Well, look, you said yourself that it wasn't as easy for you to give me things as it was when I was a kid.
I wasn't very good at it then either.
Your mother always picked all your stuff out.
Still, you did put a roof over my head, sent me to school All right, all right.
You wanna talk about this? We'll talk about it.
Do people come to you after they've met me and say, "How can that guy be your father, he's nothing like you"? Well Because they've been saying that to me about you for the last 40 years.
I just thought, I don't know, that I'd finally given you something, something you liked, something we both liked.
Like we had something in common or something.
It's no big deal.
I'm tired.
I'm going to bed.
Dad, Dad, just hang on a second, will you? Do you remember a time when I was, oh, 6 or 7 years old? You were getting ready for work, and you were getting dressed, and I was playing with your badge? And you sat me down and you said that it was not a toy.
That it was a symbol of something very important of integrity and honesty and helping people.
Well, from then on, every time I'd see you put on that badge, I would, I would think of that.
I said it so you'd stop playing with the thing.
You were getting it all sticky.
Yeah, well, be that as it may.
I've tried to live up to your example, and help other people.
I've tried as a psychiatrist to conduct myself with the integrity that you showed as a police officer.

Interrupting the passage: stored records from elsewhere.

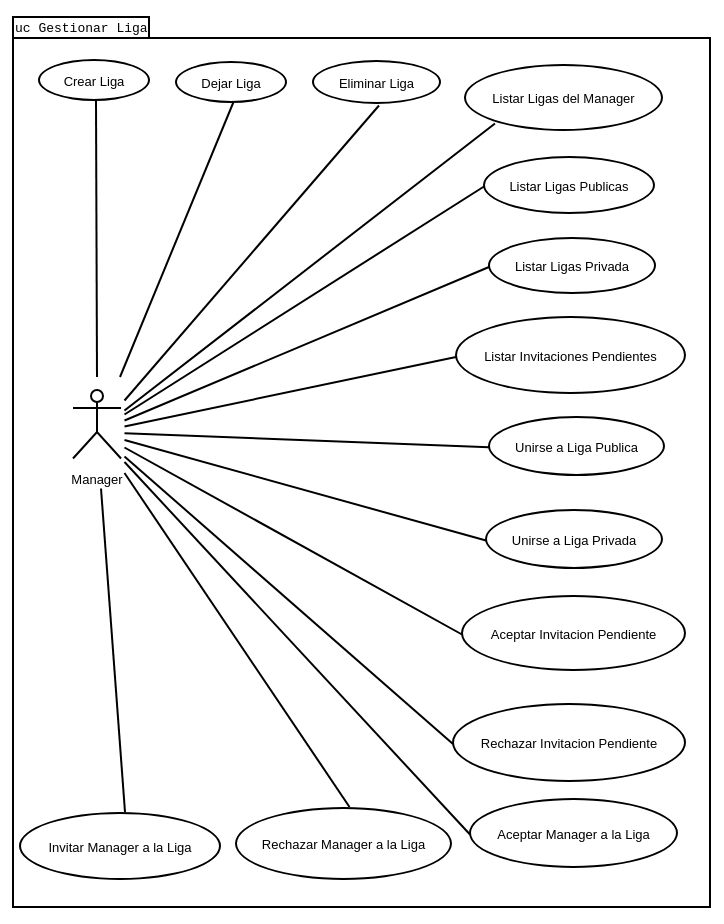
<!DOCTYPE html>
<html lang="es">
<head>
<meta charset="utf-8">
<title>Gestionar Liga</title>
<style>
:root { --ink: #000; --paper: #fff; }
* { box-sizing: border-box; }
html, body { margin: 0; background: var(--paper); }
.diagram {
  position: relative; width: 724px; height: 924px; overflow: hidden;
  background: var(--paper); color: var(--ink);
  font: 13px/15px "Liberation Sans", Arial, sans-serif;
}
.frame, .frame-title, .use-case { position: absolute; border: 2px solid var(--ink); }
.frame { left: 12px; top: 37px; width: 699px; height: 871px; }
.frame-title {
  left: 12px; top: 16px; width: 138px; height: 23px; margin: 0; padding: 3px 0 0 1px;
  font: 400 13px/15px "Liberation Mono", monospace; white-space: nowrap;
}
.links { position: absolute; left: 0; top: 0; stroke: var(--ink); stroke-width: 2; fill: none; }
.use-case {
  left: var(--x); top: var(--y); width: var(--w); height: var(--h);
  display: flex; align-items: center; justify-content: center;
  padding-top: 2px; border-radius: 50%; white-space: nowrap;
}
.actor-name { position: absolute; left: 57px; top: 472px; width: 80px; text-align: center; }
</style>
</head>
<body>
<main class="diagram">
  <div class="frame"></div>
  <h1 class="frame-title">uc Gestionar Liga</h1>

  <svg class="links" width="724" height="924" viewBox="0 0 724 924" aria-hidden="true">
    <g class="associations">
      <line x1="97" y1="377" x2="96" y2="100"/>
      <line x1="120" y1="377" x2="233.5" y2="102"/>
      <line x1="124.5" y1="400.5" x2="379" y2="105.5"/>
      <line x1="124.5" y1="410.5" x2="495" y2="123.5"/>
      <line x1="124.5" y1="414.5" x2="484" y2="186.5"/>
      <line x1="124.5" y1="420.5" x2="489" y2="267"/>
      <line x1="124.5" y1="426.5" x2="456" y2="357"/>
      <line x1="124.5" y1="433.3" x2="489" y2="447.3"/>
      <line x1="124.5" y1="440" x2="486" y2="540.5"/>
      <line x1="124.5" y1="447.5" x2="462" y2="634.5"/>
      <line x1="124.5" y1="456.5" x2="453" y2="744"/>
      <line x1="124.5" y1="462" x2="470" y2="834.5"/>
      <line x1="124.5" y1="473" x2="349.5" y2="807"/>
      <line x1="101" y1="488.5" x2="125" y2="812"/>
    </g>
    <g class="actor">
      <circle cx="97" cy="396" r="6"/>
      <line x1="73" y1="408" x2="121" y2="408"/>
      <line x1="97" y1="402" x2="97" y2="432"/>
      <polyline points="73,458.5 97,432 121,458.5"/>
    </g>
  </svg>
  <div class="actor-name">Manager</div>

  <div class="use-case" style="--x:38px;--y:59px;--w:112px;--h:42px">Crear Liga</div>
  <div class="use-case" style="--x:175px;--y:61px;--w:112px;--h:42px">Dejar Liga</div>
  <div class="use-case" style="--x:312px;--y:60px;--w:129px;--h:44px">Eliminar Liga</div>
  <div class="use-case" style="--x:464px;--y:64px;--w:199px;--h:67px">Listar Ligas del Manager</div>
  <div class="use-case" style="--x:483px;--y:156px;--w:172px;--h:58px">Listar Ligas Publicas</div>
  <div class="use-case" style="--x:488px;--y:237px;--w:168px;--h:57px">Listar Ligas Privada</div>
  <div class="use-case" style="--x:455px;--y:316px;--w:231px;--h:78px">Listar Invitaciones Pendientes</div>
  <div class="use-case" style="--x:488px;--y:416px;--w:177px;--h:60px">Unirse a Liga Publica</div>
  <div class="use-case" style="--x:485px;--y:509px;--w:178px;--h:60px">Unirse a Liga Privada</div>
  <div class="use-case" style="--x:461px;--y:595px;--w:225px;--h:76px">Aceptar Invitacion Pendiente</div>
  <div class="use-case" style="--x:452px;--y:703px;--w:234px;--h:79px">Rechazar Invitacion Pendiente</div>
  <div class="use-case" style="--x:469px;--y:798px;--w:209px;--h:70px">Aceptar Manager a la Liga</div>
  <div class="use-case" style="--x:235px;--y:807px;--w:217px;--h:73px">Rechazar Manager a la Liga</div>
  <div class="use-case" style="--x:19px;--y:812px;--w:202px;--h:68px">Invitar Manager a la Liga</div>
</main>
</body>
</html>
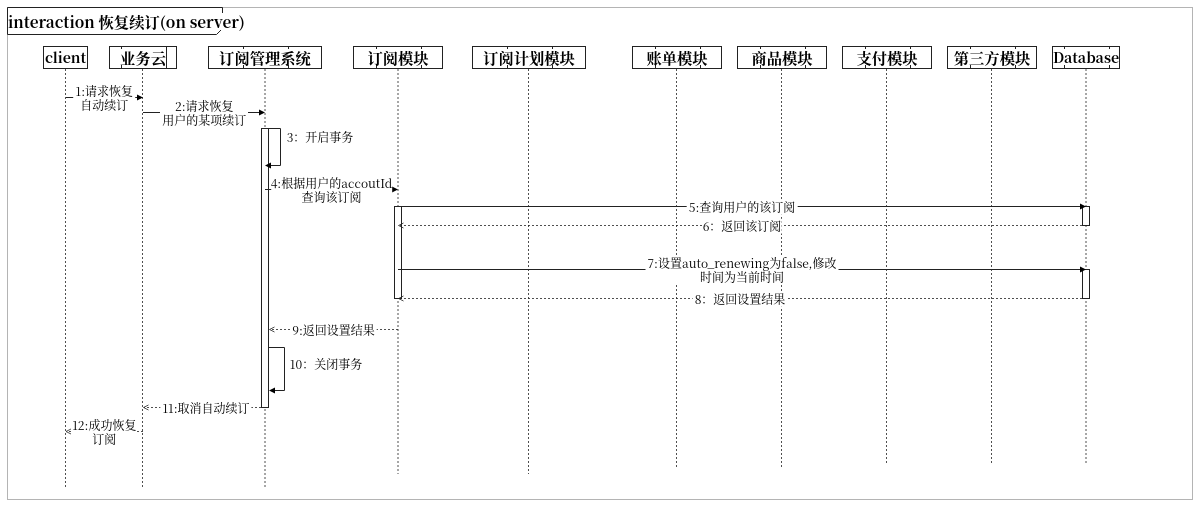
<!DOCTYPE html>
<html lang="zh-CN">
<head>
<meta charset="utf-8">
<title>恢复续订 (on server)</title>
<style>
:root { --ink: #000; --line: #222; --paper: #fff; --frame: #b4b4b4; }
* { box-sizing: border-box; margin: 0; padding: 0; }
html, body { width: 1200px; height: 507px; overflow: hidden; background: var(--paper); }
.diagram { position: relative; width: 1200px; height: 507px; overflow: hidden; color: var(--ink); font-family: "Noto Serif CJK SC", "Noto Serif CJK JP", "Noto Serif", serif; }
.lines { position: absolute; left: 0; top: 0; }
.frame { stroke: var(--frame); }
.title { position: absolute; left: 7px; top: 13px; background: var(--paper); padding: 0 1px 0 0; margin-left: 1px; font-size: 15.3px; font-weight: 700; line-height: 17px; white-space: nowrap; }
.participant { position: absolute; left: var(--l); top: 46px; width: var(--w); height: 23px; display: flex; justify-content: center; align-items: center; border: 1px solid var(--line); font-size: 15.3px; font-weight: 700; white-space: nowrap; }
.participant::before { content: ""; position: absolute; left: calc(50% - 22px); top: 0; width: 44px; height: 21px; border: solid var(--line); border-width: 0 1px; }
.participant span { position: relative; top: -0.5px; background: var(--paper); line-height: 16px; }
.participant.compact { font-size: 14.2px; }
.participant.plain::before { display: none; }
.message { position: absolute; left: var(--x); top: var(--y); transform: translate(-50%, -50%); background: var(--paper); padding: 0 2px; font-size: 12px; line-height: 14.5px; text-align: center; white-space: nowrap; }
.message.tight { padding: 0; }
</style>
</head>
<body>
<main class="diagram">
  <svg class="lines" width="1200" height="507" viewBox="0 0 1200 507" fill="none" stroke="#222" stroke-width="1" aria-hidden="true">
    <defs>
      <path id="arrow-right" d="M0 0l-6-3v6z" fill="#000" stroke="none"/>
      <path id="arrow-left" d="M0 0l6-3v6z" fill="#000" stroke="none"/>
      <path id="return-head" d="M5-2.5L0 0l5 2.5"/>
    </defs>
    <rect class="frame" x="7.5" y="7.5" width="1185" height="492"/>
    <path d="M7.5 7.5H222.5V28.5L216.5 34.5H7.5z"/>
    <path id="lifelines" stroke-width="0.8" stroke-dasharray="2 2" d="M65.5 69V487M142.5 69V487M265 69V487M398 69V474M528.5 69V474M676.5 69V467M781.5 69V469M886.5 69V463M991.5 69V463M1086 69V463"/>
    <g id="activations" fill="#fff">
      <rect x="261.5" y="128.5" width="7" height="279"/>
      <rect x="394.5" y="206.5" width="7" height="92"/>
      <rect x="1082.5" y="206.5" width="7" height="19"/>
      <rect x="1082.5" y="269.5" width="7" height="29"/>
    </g>
    <g id="calls">
      <path d="M66 97.5H138M143 112.5H260M265 189.5H393M402 206.5H1081M398 269.5H1081"/>
      <path d="M269 128.5H280.5V165.5H270M269 347.5H284.5V390.5H273"/>
      <use href="#arrow-right" x="143" y="97.5"/>
      <use href="#arrow-right" x="265" y="112.5"/>
      <use href="#arrow-right" x="398" y="189.5"/>
      <use href="#arrow-right" x="1086" y="206.5"/>
      <use href="#arrow-right" x="1086" y="269.5"/>
      <use href="#arrow-left" x="265" y="165.5"/>
      <use href="#arrow-left" x="269" y="390.5"/>
    </g>
    <g id="returns" stroke-width="0.8">
      <path stroke-dasharray="2 2" d="M1090 225.5H399M1090 298.5H399M398 329.5H270M261 407.5H144M143 431.5H67"/>
      <use href="#return-head" x="398.5" y="225.5"/>
      <use href="#return-head" x="398.5" y="298.5"/>
      <use href="#return-head" x="269.5" y="329.5"/>
      <use href="#return-head" x="143.5" y="407.5"/>
      <use href="#return-head" x="66" y="431.5"/>
    </g>
  </svg>

  <h1 class="title">interaction 恢复续订(on server)</h1>

  <div class="participant compact plain" style="--l:43px;--w:45px"><span>client</span></div>
  <div class="participant" style="--l:109px;--w:68px"><span>业务云</span></div>
  <div class="participant" style="--l:208px;--w:114px"><span>订阅管理系统</span></div>
  <div class="participant" style="--l:353px;--w:90px"><span>订阅模块</span></div>
  <div class="participant" style="--l:472px;--w:114px"><span>订阅计划模块</span></div>
  <div class="participant" style="--l:632px;--w:90px"><span>账单模块</span></div>
  <div class="participant" style="--l:737px;--w:90px"><span>商品模块</span></div>
  <div class="participant" style="--l:842px;--w:90px"><span>支付模块</span></div>
  <div class="participant" style="--l:947px;--w:90px"><span>第三方模块</span></div>
  <div class="participant compact" style="--l:1052px;--w:68px"><span>Database</span></div>

  <p class="message" style="--x:104.3px;--y:97.5px">1:请求恢复<br>自动续订</p>
  <p class="message" style="--x:204.3px;--y:112.5px">2:请求恢复<br>用户的某项续订</p>
  <p class="message" style="--x:320px;--y:137px">3：开启事务</p>
  <p class="message tight" style="--x:331.5px;--y:189.5px">4:根据用户的accoutId<br>查询该订阅</p>
  <p class="message" style="--x:742px;--y:207px">5:查询用户的该订阅</p>
  <p class="message tight" style="--x:742px;--y:226px">6：返回该订阅</p>
  <p class="message" style="--x:742px;--y:269.5px">7:设置auto_renewing为false,修改<br>时间为当前时间</p>
  <p class="message" style="--x:740px;--y:299px">8：返回设置结果</p>
  <p class="message" style="--x:333.5px;--y:330px">9:返回设置结果</p>
  <p class="message" style="--x:326px;--y:364px">10：关闭事务</p>
  <p class="message" style="--x:206px;--y:408px">11:取消自动续订</p>
  <p class="message tight" style="--x:104.3px;--y:431.5px">12:成功恢复<br>订阅</p>
</main>
</body>
</html>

And when I find myself in a quandary as to the proper course of action, I think of you wearing that badge, and then I know what I have to do.
You gave me that.
Yeah? Yeah, Dad.
Thanks.
You know, I think I may have something else to give you, something that I know you'll really like.
MARTIN: I'll be back in a minute.
I've been holding on to this for quite a while now, waiting for the right time.
Oh, my goodness, Dad.
I'm speechless.
It's your ba Bolo tie! They gave it to your grandfather when he retired from the force.
When I graduated from the academy, he gave it to me, and now I'm giving it to you, and someday you'll give it to Frederick.
Well, I don't know what to say.
- You're not gonna start crying again.
- No, no, no.
It's just a surprise, that's all.
Hey, wait a minute.
You didn't think I was gonna give you my badge, did you? - Well, l - My badge?! That's a laugh! You'll have to pry that out of my cold, dead hands! It's a date!